Memory & Storage Capacity
Another component that will aid in the overall performance of the smartphone, lies with its memory. Primarily, we are referring to random access memory (RAM) for those who are familiar with the term.
Previously, apps were limited to simple, uncomplicated ones that require little processing power. With the refinement of technologies, operating systems and an increased reliance on the mobile lifestyle, smartphones are becoming increasingly faster. As such, app developers are flocking to take advantage by creating bigger and flashier apps. Sufficient RAM allows for these apps to perform smoothly; with multi-tasking available in most OSes, having more RAM equates to a device being able to run more apps concurrently and is apt at handling app switching.
Newer smartphones offer at least 768MB to 1GB, such as the Samsung Galaxy Nexus. It is important to note that while the final performance for the app is also dependent on coding, having a more RAM never hurts. The current portfolio has seen an upper limit of 1GB. Phones that will be coming out this year still more or less follow this limit but there's still hope for even greater heights; word has it that the upcoming Samsung Galaxy S III will come with 2GB of RAM.
Tip: The typical range for memory now stands at 512MB to 1GB, which is sufficient for current needs. While more RAM translates to better performance for multi-tasking, don't get sucked into the numbers game.
The Storage Crunch
Like their bigger tablet counterparts, phones are usually preloaded with internal storage. Often, they come in 16GB or 32GB variants; Apple's iPhone offers an even larger capacity variant at 64GB. Of course, better specs also translates to a higher price to pay; the larger the storage option, the more cash you have to fork out.
Similar to RAM, a higher number is definitely preferred, but the important question here is: do you really need the extra storage space, especially considering that most phones these days (not all do; e.g., Windows Phone 7 devices, Samsung Galaxy Nexus) come with microSD expansion capabilities up to 32GB?
It all boils down to what you will be using the device for. If you wish to have your large multimedia collection within easy reach or you are someone who has many apps (especially games; graphic-intensive ones usually take up more space), a 32/64GB storage capacity will be the preferred choice. If you look at this from the perspective of someone who doesn't like to manage files, a higher storage capacity also means de-cluttering and making space for more important files is less of a concern.

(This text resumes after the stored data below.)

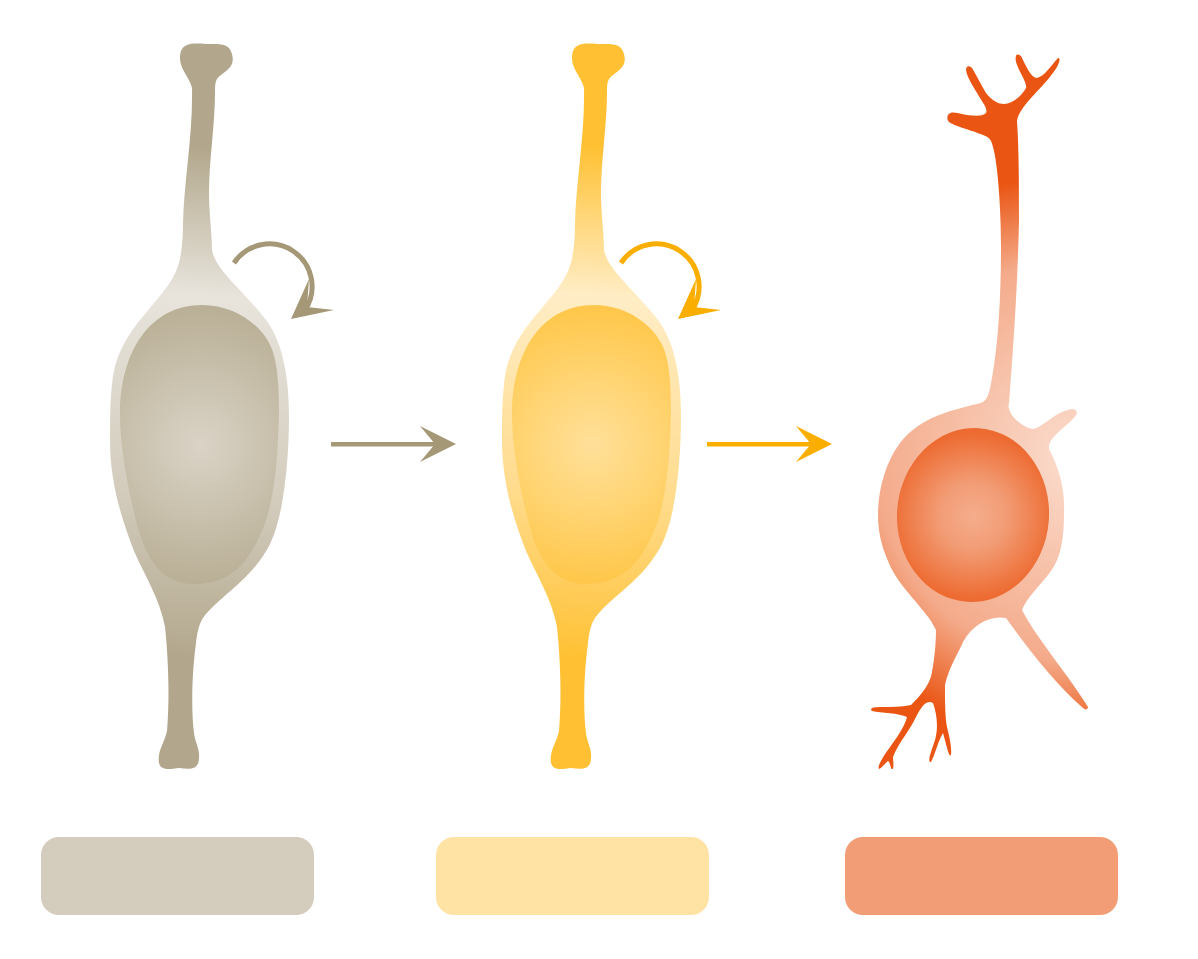
<!DOCTYPE html>
<html lang="en">
<head>
<meta charset="utf-8">
<title>Cell differentiation stages</title>
<style>
:root {
  --paper: #ffffff;
  --stone-dark: #b2a78c;
  --stone-mid: #d3ccbd;
  --stone-light: #e8e4dc;
  --stone-core: #dad3c6;
  --stone-rim: #bab097;
  --stone-line: #a59877;
  --stone-label: #d4ccbc;
  --amber-dark: #ffc133;
  --amber-mid: #ffdb8c;
  --amber-light: #ffedc6;
  --amber-core: #ffe09a;
  --amber-rim: #ffc84c;
  --amber-line: #f9ae00;
  --amber-label: #ffe3a5;
  --coral-dark: #ea5513;
  --coral-mid: #f4ab8b;
  --coral-light: #fbdccd;
  --coral-core: #f5ad8c;
  --coral-rim: #ed6a30;
  --coral-label: #f39d77;
}
* { box-sizing: border-box; }
html, body { margin: 0; }
body {
  position: relative;
  width: 1198px;
  height: 959px;
  overflow: hidden;
  background: var(--paper);
}
.diagram { position: absolute; inset: 0; display: block; }
.stage-label {
  position: absolute;
  top: 837px;
  width: 273px;
  height: 78px;
  border-radius: 18px;
}
.stage-label.stone { left: 41px; background: var(--stone-label); }
.stage-label.amber { left: 436px; background: var(--amber-label); }
.stage-label.coral { left: 845px; background: var(--coral-label); }
.stone-arrows { color: var(--stone-line); }
.amber-arrows { color: var(--amber-line); }
</style>
</head>
<body>
<svg class="diagram" width="1198" height="959" viewBox="0 0 1198 959" role="img" aria-label="Two progenitor cells, each with a renewal arrow, leading to a branched neuron">
  <defs>
    <linearGradient id="stone-body" gradientUnits="userSpaceOnUse" x1="225" y1="148" x2="190" y2="660">
      <stop offset="0" stop-color="var(--stone-dark)"/>
      <stop offset=".29" stop-color="var(--stone-light)"/>
      <stop offset=".68" stop-color="var(--stone-mid)"/>
      <stop offset="1" stop-color="var(--stone-dark)"/>
    </linearGradient>
    <linearGradient id="amber-body" gradientUnits="userSpaceOnUse" x1="225" y1="148" x2="190" y2="660">
      <stop offset="0" stop-color="var(--amber-dark)"/>
      <stop offset=".29" stop-color="var(--amber-light)"/>
      <stop offset=".68" stop-color="var(--amber-mid)"/>
      <stop offset="1" stop-color="var(--amber-dark)"/>
    </linearGradient>
    <radialGradient id="stone-nucleus" gradientUnits="userSpaceOnUse" cx="200" cy="445" r="136">
      <stop offset="0" stop-color="var(--stone-core)"/>
      <stop offset="1" stop-color="var(--stone-rim)"/>
    </radialGradient>
    <radialGradient id="amber-nucleus" gradientUnits="userSpaceOnUse" cx="200" cy="445" r="136">
      <stop offset="0" stop-color="var(--amber-core)"/>
      <stop offset="1" stop-color="var(--amber-rim)"/>
    </radialGradient>
    <radialGradient id="neuron-body" gradientUnits="userSpaceOnUse" cx="1075" cy="460" r="285">
      <stop offset="0" stop-color="var(--coral-light)"/>
      <stop offset=".3" stop-color="#f8c8b2"/>
      <stop offset=".7" stop-color="var(--coral-mid)"/>
      <stop offset="1" stop-color="var(--coral-dark)"/>
    </radialGradient>
    <radialGradient id="neuron-nucleus" gradientUnits="userSpaceOnUse" cx="973" cy="516" r="84">
      <stop offset="0" stop-color="var(--coral-core)"/>
      <stop offset=".4" stop-color="#f29c75"/>
      <stop offset="1" stop-color="var(--coral-rim)"/>
    </radialGradient>
    <path id="cell-body" d="M180 56C181 43 191 43 206 44C221 44 229 43 232 54C236 69 223 71 217 79C215 82 215 87 215 92C215 125 209 160 209 194C209 213 212 234 212 250C215 270 246 293 266 320C285 345 289 385 289 416C289 460 284 515 270 544C252 580 219 596 203 618C199 624 197 633 196 643C192 672 191 710 194 733C195 742 200 749 199 758C199 771 188 769 179 768C170 769 161 771 159 763C157 751 165 742 167 731C170 693 168 656 165 627C160 599 144 574 134 551C120 515 110 480 110 440C110 419 110 398 113 376C121 325 167 300 178 266C182 254 183 237 183 223C184 180 193 135 192 88C189 76 179 69 180 56Z"/>
    <path id="cell-nucleus" d="M120 415C120 350 151 305 202 305C236 305 265 327 273 352C278 368 279 390 279 412C278 459 274 504 262 531C248 564 229 584 195 584C164 585 147 561 138 528C130 498 120 452 120 415Z"/>
    <g id="renewal-arrow">
      <path d="M234 263A42.500 42.500 0 1 1 305 310" fill="none" stroke="currentColor" stroke-width="5"/>
      <path d="M291 319L309 279L307 307L334 310Z" fill="currentColor"/>
    </g>
    <g id="step-arrow" fill="currentColor">
      <rect x="331" y="442" width="108" height="4.500"/>
      <path d="M420 426L456 444L420 462L435 444Z"/>
    </g>
  </defs>

  <g class="stone-cell">
    <use href="#cell-body" fill="url(#stone-body)"/>
    <use href="#cell-nucleus" fill="url(#stone-nucleus)"/>
  </g>
  <g class="stone-arrows">
    <use href="#renewal-arrow"/>
    <use href="#step-arrow"/>
  </g>

  <g class="amber-cell" transform="translate(392 0)">
    <use href="#cell-body" fill="url(#amber-body)"/>
    <use href="#cell-nucleus" fill="url(#amber-nucleus)"/>
  </g>
  <g class="amber-arrows">
    <use href="#renewal-arrow" x="387"/>
    <use href="#step-arrow" x="376"/>
  </g>

  <g class="neuron">
    <path fill="url(#neuron-body)" d="M948 115C951 111 957 113 962 114C971 116 982 117 986 113C988 109 983 103 980 98C975 89 967 78 966 70C966 66 969 65 972 68C977 76 981 85 986 93C992 101 999 104 1004 104C1012 104 1021 97 1026 88C1028 82 1013 64 1016 56C1017 53 1021 55 1022 58C1026 66 1031 78 1037 78C1045 76 1052 64 1058 58C1061 58 1059 63 1057 67C1045 87 1020 104 1017 121C1019 150 1019 190 1019 220C1018 275 1014 340 1009 403C1006 411 1018 426 1033 429C1044 427 1054 412 1072 409C1076 409 1078 412 1076 415C1070 425 1047 437 1049 449C1060 470 1065 490 1064 512C1064 535 1062 556 1051 571C1040 586 1027 597 1022 610C1037 639 1070 677 1088 707C1088 710 1085 710 1083 708C1054 683 1026 646 1006 618C990 615 973 624 963 642C957 656 949 667 945 685C945 700 945 717 947 727C949 735 952 747 951 755C949 758 947 747 943 733C938 741 935 755 931 762C927 763 931 752 934 743C939 730 937 714 933 703C925 698 919 711 914 721C907 734 898 744 893 757C893 760 894 765 893 769C890 770 891 763 888 761C884 764 882 768 879 769C877 767 882 759 885 754C894 741 904 729 907 717C899 713 881 713 872 711C869 708 874 707 881 707C891 707 901 707 911 705C920 696 930 685 932 672C935 656 936 640 936 630C926 608 899 589 888 561C881 545 878 530 878 515C878 491 885 463 900 443C921 416 953 410 981 403C989 400 990 388 992 378C999 339 1001 290 1001 246C1001 211 998 164 993 147C991 138 988 137 983 135C974 131 954 126 949 122C947 120 947 117 948 115Z"/>
    <ellipse cx="973" cy="515" rx="76" ry="87" transform="rotate(4 973 515)" fill="url(#neuron-nucleus)"/>
  </g>
</svg>
<div class="stage-label stone"></div>
<div class="stage-label amber"></div>
<div class="stage-label coral"></div>
</body>
</html>
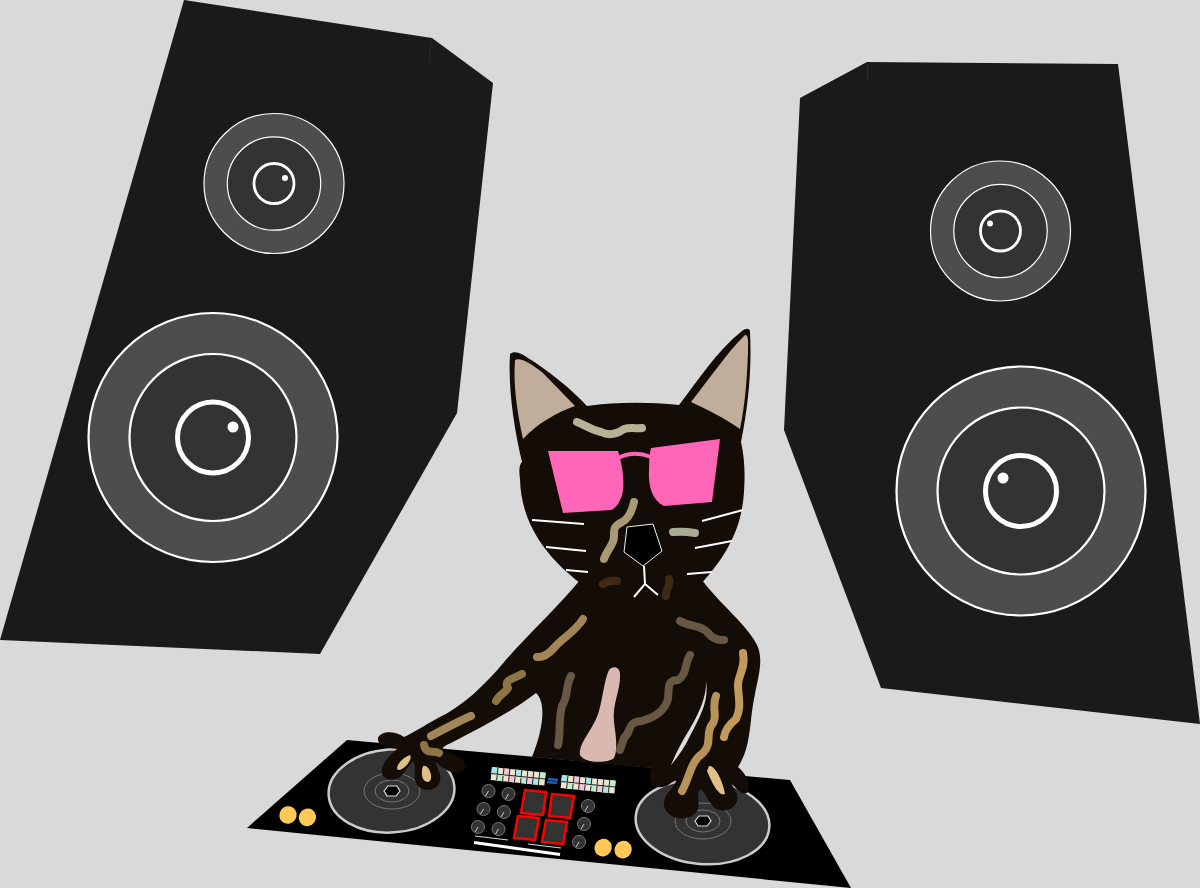
<!DOCTYPE html>
<html lang="en">
<head>
<meta charset="utf-8">
<title>Cat DJ</title>
<style>
:root {
  --backdrop: #d9d9d9; --cabinet: #1a1a1a; --cone: #4d4d4d; --inner-cone: #333;
  --line: #fff; --fur: #140c06; --ear: #c1ad9c; --lens: #ff66b8; --belly: #d9b8b1;
  --gold: #b7935a; --tan: #a28658; --olive: #8c7444; --taupe: #675843; --cream: #b9b196;
  --claw: #e0c08a; --button: #ffc857; --pad: #f00;
}
html, body { margin: 0; height: 100%; overflow: hidden; background: var(--backdrop); }
svg { display: block; width: 1200px; height: 888px; }
.cabinet { fill: var(--cabinet); }
.cone { fill: var(--cone); stroke: var(--line); }
.inner-cone { fill: var(--inner-cone); stroke: var(--line); }
.fur { fill: var(--fur); }
.ear { fill: var(--ear); }
.lens { fill: var(--lens); }
.patches path { fill: none; stroke-width: 8; stroke-linecap: round; stroke-linejoin: round; }
.whiskers { fill: none; stroke: var(--line); stroke-width: 2; }
.platter { fill: #333; stroke: #ccc; stroke-width: 2.5; }
.groove { fill: none; stroke: #777; stroke-width: 1; }
.pad { fill: #333; stroke: var(--pad); stroke-width: 2.5; }
.button { fill: var(--button); }
.claw { fill: var(--claw); }
</style>
</head>
<body>
<svg viewBox="0 0 1200 888" role="img" aria-label="A cat in pink sunglasses playing a DJ deck between two loudspeakers">
  <defs>
    <g id="tweeter">
      <circle class="cone" r="70" stroke-width="1.2"/>
      <circle class="inner-cone" r="46.7" stroke-width="1.2"/>
      <circle class="inner-cone" r="20" stroke-width="2.8"/>
    </g>
    <g id="woofer">
      <circle class="cone" r="124.5" stroke-width="2.2"/>
      <circle class="inner-cone" r="83.5" stroke-width="2.2"/>
      <circle class="inner-cone" r="35.5" stroke-width="5"/>
    </g>
    <g id="knob">
      <circle r="6.5" fill="#333" stroke="#777" stroke-width="1"/>
      <path d="M0 0L-3 5" stroke="#ccc" stroke-width="1"/>
    </g>
    <g id="grooves">
      <ellipse class="groove" rx="28" ry="18"/>
      <ellipse class="groove" rx="17" ry="11"/>
      <polygon points="-8,0 -4,-5 5,-5 8,0 4,5 -5,5" fill="#000" stroke="#ddd" stroke-width="1.2"/>
    </g>
    <g id="key-strip">
      <rect width="54" height="13" fill="#eee5d0"/>
      <path d="M0 3H6M24 3H30M42 10H48" stroke="#a6e8ea" stroke-width="6"/>
      <path d="M6 10H12M30 10H36M48 3H54" stroke="#b9f0d0" stroke-width="6"/>
      <path d="M12 3H18M36 10H42M18 10H24" stroke="#f3c4dc" stroke-width="6"/>
      <path d="M0 6.5H54M6 0V13M12 0V13M18 0V13M24 0V13M30 0V13M36 0V13M42 0V13M48 0V13" stroke="#222" stroke-width="1"/>
    </g>
  </defs>

  <rect width="1200" height="888" fill="var(--backdrop)"/>

  <g id="left-speaker">
    <polygon class="cabinet" points="184,0 432,38 493,83 457,413 320,654 0,640"/>
    <path d="M431 39L429 62" stroke="#292929"/>
    <use href="#tweeter" x="274" y="183.500"/>
    <circle cx="285" cy="178" r="3" fill="#fff"/>
    <use href="#woofer" x="213" y="437.500"/>
    <circle cx="233" cy="427" r="5.500" fill="#fff"/>
  </g>

  <g id="right-speaker">
    <polygon class="cabinet" points="867,62 1118,64 1200,724 881,688 784,430 800,98"/>
    <path d="M867.500 64V80" stroke="#292929"/>
    <use href="#tweeter" x="1000.500" y="231"/>
    <circle cx="990" cy="223.500" r="3" fill="#fff"/>
    <use href="#woofer" x="1021" y="491"/>
    <circle cx="1003" cy="478" r="5.500" fill="#fff"/>
  </g>

  <g id="deck">
    <polygon points="347,740 790,780 851,888 247,828"/>
    <ellipse class="platter" cx="391.500" cy="791" rx="63" ry="41.500" transform="rotate(-4 391 791)"/>
    <use href="#grooves" x="392" y="791"/>
    <ellipse class="platter" cx="702.500" cy="822" rx="67" ry="42" transform="rotate(5 702 822)"/>
    <use href="#grooves" x="703" y="821"/>
    <use href="#key-strip" transform="translate(492 767) rotate(6)"/>
    <use href="#key-strip" transform="translate(562 775) rotate(6)"/>
    <path d="M548 779L558 780M547 782L557 783" stroke="#1b5fb8" stroke-width="2.500"/>
    <g id="pads">
      <polygon class="pad" points="525,790 546,792 543,815 521,813"/>
      <polygon class="pad" points="552,794 574,796 570,818 549,816"/>
      <polygon class="pad" points="518,816 539,818 535,840 514,838"/>
      <polygon class="pad" points="546,820 567,822 563,844 542,842"/>
    </g>
    <g id="knobs">
      <use href="#knob" x="488.500" y="791"/><use href="#knob" x="508.500" y="794"/>
      <use href="#knob" x="483.500" y="809"/><use href="#knob" x="504" y="812"/>
      <use href="#knob" x="478" y="827"/><use href="#knob" x="498.500" y="829"/>
      <use href="#knob" x="588" y="806"/><use href="#knob" x="584" y="824"/><use href="#knob" x="579" y="842"/>
    </g>
    <path d="M475 836L508 840M528 844L561 848" stroke="#ddd" stroke-width="1"/>
    <path d="M474 842.500L560 854.500" stroke="#fff" stroke-width="3"/>
    <g id="buttons">
      <ellipse class="button" cx="288" cy="815" rx="8.500" ry="9" transform="rotate(35 288 815)"/>
      <ellipse class="button" cx="307.500" cy="817" rx="8.500" ry="9" transform="rotate(35 307 817)"/>
      <ellipse class="button" cx="603.500" cy="847.500" rx="8.500" ry="9" transform="rotate(35 603 847)"/>
      <ellipse class="button" cx="623.500" cy="849.500" rx="8.500" ry="9" transform="rotate(35 623 849)"/>
    </g>
  </g>

  <g id="cat">
    <g id="body">
      <path class="fur" d="M580 580C560 605 530 632 505 661C484 686 463 706 438 718C422 727 411 734 404 737C396 731 381 730 378 738C377 746 387 748 397 749C389 756 380 765 382 774C386 783 400 781 405 771L413 761C418 768 411 779 418 786C425 793 438 790 440 781C442 774 436 768 436 762C445 771 459 778 465 768C467 760 456 755 447 752C438 751 443 746 451 743C481 727 510 713 536 693C546 702 544 727 532 757L652 768C648 775 649 787 657 787C665 789 672 782 677 779C674 789 662 795 664 806C668 822 693 822 698 809C700 801 696 795 700 789C708 794 709 808 720 810C733 812 741 802 736 792L731 783C736 788 743 797 748 792C752 782 743 771 738 767C752 746 749 720 755 694C758 677 764 660 757 645C747 625 721 605 702 580Z"/>
      <path d="M609 670C613 665 620 667 620 674C621 690 612 703 614 722C616 737 618 750 614 758C607 764 584 763 580 755C578 743 594 729 599 711C603 697 604 681 609 670Z" fill="var(--belly)"/>
      <path d="M706 681C707 704 690 728 681 744Q675 755 671 765Q683 751 690 736C701 715 709 701 706 681Z" fill="#ddd"/>
    </g>

    <g id="head">
      <path class="fur" d="M522 462C514 428 508 389 510 354C515 350 522 354 528 358C549 371 570 388 587 406C616 402 648 402 679 405C699 379 717 351 742 331C746 328 750 328 750 332C752 370 748 407 741 442C745 459 745 478 744 491C742 532 723 559 702 583Q640 605 580 583C544 555 521 522 520 479Q518 466 522 462Z"/>
      <path class="ear" d="M515 360C520 357 532 364 543 373L575 406C556 413 538 423 523 439C517 412 513 383 515 360Z"/>
      <path class="ear" d="M745 335C749 334 748 344 748 352C747 380 745 405 740 429C723 417 706 409 691 402C710 378 726 354 745 335Z"/>
    </g>

    <g class="patches">
      <path d="M577 422C585 425 592 430 601 432C609 436 617 434 624 429C631 427 638 429 642 428" stroke="var(--cream)"/>
      <path d="M634 502C632 511 628 519 622 522C613 527 614 529 614 537C614 544 607 550 604 559" stroke="#a89a74"/>
      <path d="M673 532Q684 531 695 533" stroke="#a9aa96" stroke-width="6"/>
      <path d="M603 584Q609 580 617 581" stroke="#402a16"/>
      <path d="M669 579C671 586 665 590 666 596" stroke="#402a16"/>
      <path d="M583 619C575 632 561 639 554 648Q545 658 537 657" stroke="var(--tan)"/>
      <path d="M522 674C513 679 503 680 508 688C505 693 499 695 496 701" stroke="var(--olive)"/>
      <path d="M471 716C459 721 446 728 431 736" stroke="var(--tan)"/>
      <path d="M424 745C426 755 433 750 439 753" stroke="var(--olive)"/>
      <path d="M571 676C565 687 569 695 562 706C558 721 561 733 558 745" stroke="var(--taupe)"/>
      <path d="M690 655C684 665 687 675 678 680C664 680 671 693 667 702C662 714 651 718 642 721C626 722 632 732 624 738L620 750" stroke="var(--taupe)"/>
      <path d="M680 621C690 627 702 625 708 633Q715 641 724 640" stroke="var(--taupe)"/>
      <path d="M743 653C746 668 738 675 738 685C738 696 742 707 736 719C730 724 725 729 724 737" stroke="#c29a5b"/>
      <path d="M716 696C711 708 719 717 711 726C706 735 712 744 703 753C690 762 690 777 682 791" stroke="var(--gold)"/>
    </g>

    <g id="claws">
      <path class="claw" d="M410 755C413 759 405 769 399 770C394 770 399 759 410 755Z"/>
      <path class="claw" d="M423 766C429 764 435 780 428 782C421 782 421 772 423 766Z"/>
      <path class="claw" d="M709 766C716 765 724 785 725 794C718 797 711 780 707 771Z"/>
    </g>

    <g id="sunglasses">
      <path class="lens" d="M548 451H618C624 470 625 489 621 498Q617 508 611 510L563 513Z"/>
      <path class="lens" d="M651 448L720 439L712 502L664 506C652 500 648 486 649 470Q649 456 651 448Z"/>
      <path d="M618 458Q634 450 651 457" fill="none" stroke="var(--lens)" stroke-width="4"/>
    </g>

    <g id="muzzle">
      <polygon points="627,527 653,524 662,551 643,566 624,552" fill="#000" stroke="#eee" stroke-width="1"/>
      <path class="whiskers" d="M644 566L645 584L634 597M645 584L658 595"/>
      <path class="whiskers" d="M532 520L584 524M546 547L586 551M566 570L588 572M702 521L743 510M695 548L732 541M687 574L712 572"/>
    </g>
  </g>
</svg>
</body>
</html>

If you're just someone who wishes to use your phone as a music player, 32GB should be plenty, with enough leftover for apps. Otherwise, users who fit neither of the above categories should go for the 16GB version, but note that the need for storage management might arise.